From charge-transfer to a charge-separated state: a perspective from the real-time TDDFT excitonic dynamics

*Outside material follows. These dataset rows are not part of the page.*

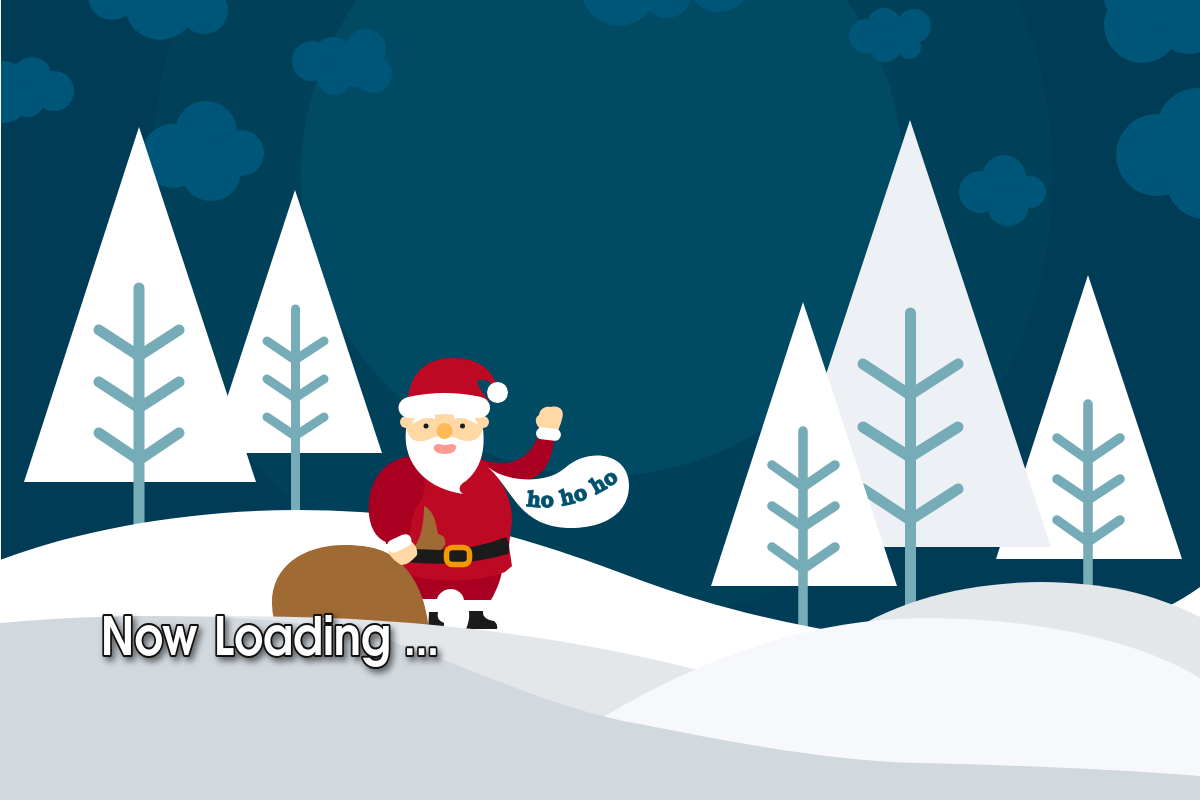
<!DOCTYPE html>
<html lang="en">
<head>
<meta charset="utf-8">
<title>Now Loading</title>
<style>
:root{--night:#003c56;--halo:#004059;--moon:#004a64;--cloud:#005678;--snow:#fff;--frost:#edf0f4;--hill-light:#f6f8fb;--hill-mid:#e3e7ea;--hill-front:#d1d8de;--trunk:#75acb8;--red:#be0925;--red-deep:#a90021;--skin:#ffd8a6;--nose:#fdb955;--lips:#ff9a92;--sack:#9f6a33;--black:#1b1b1b;--gold:#f39800}
html,body{margin:0;overflow:hidden}
.loading-screen{position:relative;width:1200px;height:800px;overflow:hidden;background:var(--night)}
.loading-screen svg{display:block}
.clouds{fill:var(--cloud)}
.trunks{fill:none;stroke:var(--trunk);stroke-linecap:round;stroke-linejoin:round}
.snow{fill:var(--snow)}.frost{fill:var(--frost)}
.hill-light{fill:var(--hill-light)}.hill-mid{fill:var(--hill-mid)}.hill-front{fill:var(--hill-front)}
.red{fill:var(--red)}.red-deep{fill:var(--red-deep)}.skin{fill:var(--skin)}.sack{fill:var(--sack)}.black{fill:var(--black)}
.shout{font:700 23px "TeX Gyre Bonum","TeX Gyre Schola",serif;fill:#00506f;stroke:#00506f;stroke-width:.8}
.status{font:700 53px "TeX Gyre Adventor",Inter,sans-serif;stroke-linejoin:round;paint-order:stroke;fill:var(--snow);stroke:#111;stroke-width:4;filter:drop-shadow(3px 4px 3px rgba(0,0,0,.55))}
</style>
</head>
<body>
<main class="loading-screen">
<svg width="1200" height="800" viewBox="0 0 1200 800">
  <defs>
    <path id="shout-line" d="M526 506Q576 514 622 478"/>
  </defs>

  <g id="sky">
    <circle cx="602" cy="175" r="451" fill="var(--halo)"/>
    <circle cx="602" cy="175" r="301" fill="var(--moon)"/>
  </g>

  <g class="clouds">
    <g><circle cx="112" cy="-4" r="24"/><circle cx="160" cy="5" r="35"/><circle cx="204" cy="10" r="24"/><path d="M110 0H215V24H135Z"/></g>
    <g><circle cx="2" cy="92" r="31"/><circle cx="32" cy="77" r="20"/><circle cx="54" cy="91" r="20"/><circle cx="28" cy="101" r="16"/></g>
    <g><circle cx="312" cy="61" r="20"/><circle cx="333" cy="57" r="20"/><circle cx="366" cy="49" r="20"/><circle cx="334" cy="78" r="17"/><circle cx="373" cy="74" r="19"/><circle cx="354" cy="67" r="20"/></g>
    <g><circle cx="206" cy="132" r="31"/><circle cx="173" cy="156" r="32"/><circle cx="241" cy="153" r="23"/><circle cx="211" cy="171" r="30"/></g>
    <g><circle cx="619" cy="-12" r="38"/><circle cx="667" cy="-6" r="24"/><circle cx="719" cy="-20" r="32"/></g>
    <g><circle cx="866" cy="36" r="17"/><circle cx="884" cy="25" r="17"/><circle cx="914" cy="26" r="17"/><circle cx="885" cy="45" r="17"/><circle cx="909" cy="47" r="12"/><circle cx="899" cy="35" r="14"/></g>
    <g><circle cx="1004" cy="177" r="22"/><circle cx="980" cy="192" r="21"/><circle cx="1030" cy="192" r="16"/><circle cx="1008" cy="205" r="21"/></g>
    <g><circle cx="1129" cy="-2" r="25"/><circle cx="1142" cy="25" r="38"/><circle cx="1189" cy="18" r="36"/></g>
    <g><circle cx="1157" cy="155" r="41"/><circle cx="1198" cy="130" r="42"/><circle cx="1205" cy="180" r="39"/></g>
  </g>

  <g id="left-trees">
    <path class="snow" d="M295 190L382 453H209Z"/>
    <path class="trunks" stroke-width="9" d="M295.500 309V520M267 341L295 360L324 341M267 379L295 398L324 379M267 417L295 436L324 417"/>
    <path class="snow" d="M139 127L256 482H24Z"/>
    <path class="trunks" stroke-width="11" d="M139 288V535M99 330L139 356L179 330M99 382L139 408L179 382M99 433L139 460L179 433"/>
  </g>
  <g id="right-trees">
    <path class="snow" d="M1088 275L1182 559H996Z"/>
    <path class="trunks" stroke-width="9.500" d="M1088 404V600M1057 438L1088 460L1120 438M1057 479L1088 500L1120 479M1057 520L1088 542L1120 520"/>
    <path class="frost" d="M910 120L1051 547H769Z"/>
    <path class="trunks" stroke-width="11" d="M910.500 313V620M863 364L910 395L958 364M863 427L910 457L958 427M863 489L910 520L958 489"/>
    <path class="snow" d="M803 302L897 586H711Z"/>
    <path class="trunks" stroke-width="9.500" d="M803 431V640M772 465L803 487L835 465M772 506L803 527L835 506M772 547L803 569L835 547"/>
  </g>

  <g id="back-hills">
    <path class="snow" d="M0 560C90 526 200 510 297 510C500 510 590 568 700 600C750 615 800 626 850 634L900 700H0Z"/>
    <path class="snow" d="M1165 608Q1185 598 1200 587V640H1165Z"/>
    <path class="hill-mid" d="M838 640C890 602 965 582 1042 582C1105 583 1150 592 1200 617V700H838Z"/>
  </g>

  <g id="santa">
    <g id="legs">
      <path class="snow" d="M424 598H500L486 613H430Z"/>
      <path class="black" d="M429 612H438Q436 620 444 623V632H428ZM469 611H483Q482 619 494 621Q498 624 497 629H466Q470 620 469 611Z"/>
      <path class="red-deep" d="M396 565H503C501 582 495 593 491 600H464C463 593 457 589 451 589C444 589 438 594 437 599H418Z"/>
    </g>
    <g id="raised-arm">
      <path class="red-deep" d="M478 458C505 468 526 464 538 437L554 440C550 478 528 486 500 479L480 475Z"/>
      <path class="skin" d="M541 430C535 424 534 418 539 415C540 408 546 406 551 407C560 405 565 411 562 419C561 424 559 427 558 432Z"/>
      <rect class="snow" x="536" y="428" width="25" height="12" rx="6" transform="rotate(6 548 434)"/>
    </g>
    <g id="coat">
      <path class="red-deep" d="M414 456C382 458 366 484 369 515C371 532 379 541 391 544L420 545L437 480Z"/>
      <path class="red" d="M418 462L482 460C501 477 512 497 512 520L509 546L512 566L505 572C475 584 425 583 396 571L406 545C398 526 401 500 415 490Z"/>
      <path class="red-deep" d="M408 457C427 470 430 490 416 508C410 520 411 534 408 544H386L380 490Z"/>
      <path class="black" d="M407 546Q460 556 506 537Q511 544 508 554Q460 568 405 562Z"/>
      <rect x="446.500" y="547.500" width="23" height="17" rx="6" fill="var(--black)" stroke="var(--gold)" stroke-width="5.500"/>
    </g>
    <g id="gift-sack">
      <path class="sack" d="M424 506C435 511 436 525 438 534Q447 536 445 545L441 550L413 549C422 538 424 521 424 506Z"/>
      <path class="sack" d="M272 604C271 566 304 545 344 545C372 545 389 551 399 562C416 576 427 602 429 632H280Q272 620 272 604Z"/>
      <path class="skin" d="M388 551L407 540C415 542 418 549 417 555C412 561 407 565 401 565C395 561 390 557 388 551Z"/>
      <rect class="snow" x="386" y="537" width="26" height="13" rx="6.500" transform="rotate(-25 399 543)"/>
    </g>
    <g id="speech-bubble">
      <path class="snow" d="M488 467C506 482 545 485 565 468C590 446 629 454 629 485C629 515 602 529 567 528C519 526 512 489 488 467Z"/>
      <text class="shout"><textPath href="#shout-line" textLength="100" lengthAdjust="spacingAndGlyphs">ho ho ho</textPath></text>
    </g>
    <g id="head">
      <circle class="skin" cx="406" cy="422" r="6"/><circle class="skin" cx="483" cy="422" r="6"/>
      <rect class="skin" x="406" y="408" width="77" height="45" rx="12"/>
      <path class="snow" d="M406 429C409 438 414 442 421 441C430 441 434 435 444 436C454 435 459 441 468 441C476 441 481 437 483 429C486 455 478 471 466 481C457 486 459 491 463 494C429 489 402 466 406 429Z"/>
      <path d="M434 446C438 442 441 445 445 445C449 445 452 442 456 446C457 451 452 454 445 454C438 454 432 451 434 446Z" fill="var(--lips)"/>
      <circle cx="444.500" cy="431" r="8" fill="var(--nose)"/>
      <g class="black"><circle cx="426" cy="426" r="2.500"/><circle cx="462.500" cy="426" r="2.500"/></g>
      <path class="snow" d="M412 424Q414 416 424 414H435V419Q424 416 418 421ZM454 414H466Q476 416 478 425L471 421Q464 416 454 419Z"/>
      <path class="red" d="M408 398C411 371 428 358 453 358C477 358 493 369 497 387L487 391Q484 382 477 381Q480 391 489 401Z"/>
      <path d="M477 381Q487 377 493 386L488 396Q480 391 477 381Z" fill="var(--moon)"/>
      <circle class="snow" cx="497.500" cy="392.500" r="10.500"/>
      <path class="snow" d="M408 397Q445 389 481 397C492 400 493 413 484 417Q477 419 470 417Q444 411 418 417Q409 420 403 416C396 411 397 400 408 397Z"/>
    </g>
  </g>

  <g id="front-hills">
    <path class="hill-mid" d="M180 617C340 613 520 624 706 672L780 740H560Z"/>
    <path class="hill-light" d="M600 719C690 665 800 618 927 618C1045 619 1140 642 1200 678V790H640Z"/>
    <path class="hill-front" d="M0 623C130 611 290 613 384 639C460 662 550 709 640 724C730 742 830 761 920 763C1010 765 1110 769 1200 776V800H0Z"/>
  </g>

  <text class="status" y="655"><tspan x="101" textLength="97" lengthAdjust="spacingAndGlyphs">Now</tspan> <tspan x="214" textLength="177" lengthAdjust="spacingAndGlyphs">Loading</tspan> <tspan x="404" textLength="35" lengthAdjust="spacingAndGlyphs">...</tspan></text>
  <rect class="snow" width="1" height="620"/>
</svg>
</main>
</body>
</html>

In-chain donor/acceptor block copolymers comprised of alternating electron rich/poor moieties are emerging as promising semiconducting chromophores for use in organic photovoltaic devices. The mobilities of charge carriers in these materials are experimentally probed using gated organic field-effect transistors to quantify electron and hole mobilities, but a mechanistic understanding of the relevant charge diffusion pathways is lacking. To elucidate the mechanisms of electron and hole transport following excitation to optically accessible low-lying valence states, we utilize mean-field quantum electronic dynamics in the TDDFT formalism to explicitly track the evolution of these photo-accessible states. From the orbital pathway traversed in the dynamics, p- and n-type conductivities can be distinguished. The electronic dynamics of the studied polymers show the time-resolved transitions between the initial photoexcited state, a tightly-bound excitonic state that is dark to the ground state, and a partially charge separated state indicated by long-lived, out-of-phase charge oscillations along the polymer backbone. The frequency of these charge oscillations yields an insight into the characteristic mobilities of charge carriers in these materials. When the barycenters of the electron and hole densities are followed during the dynamics, a pseudo-classical picture for the translation of charge carrier densities along the polymer backbone emerges that clarifies a crucial aspect in the design of efficient organic photovoltaic materials.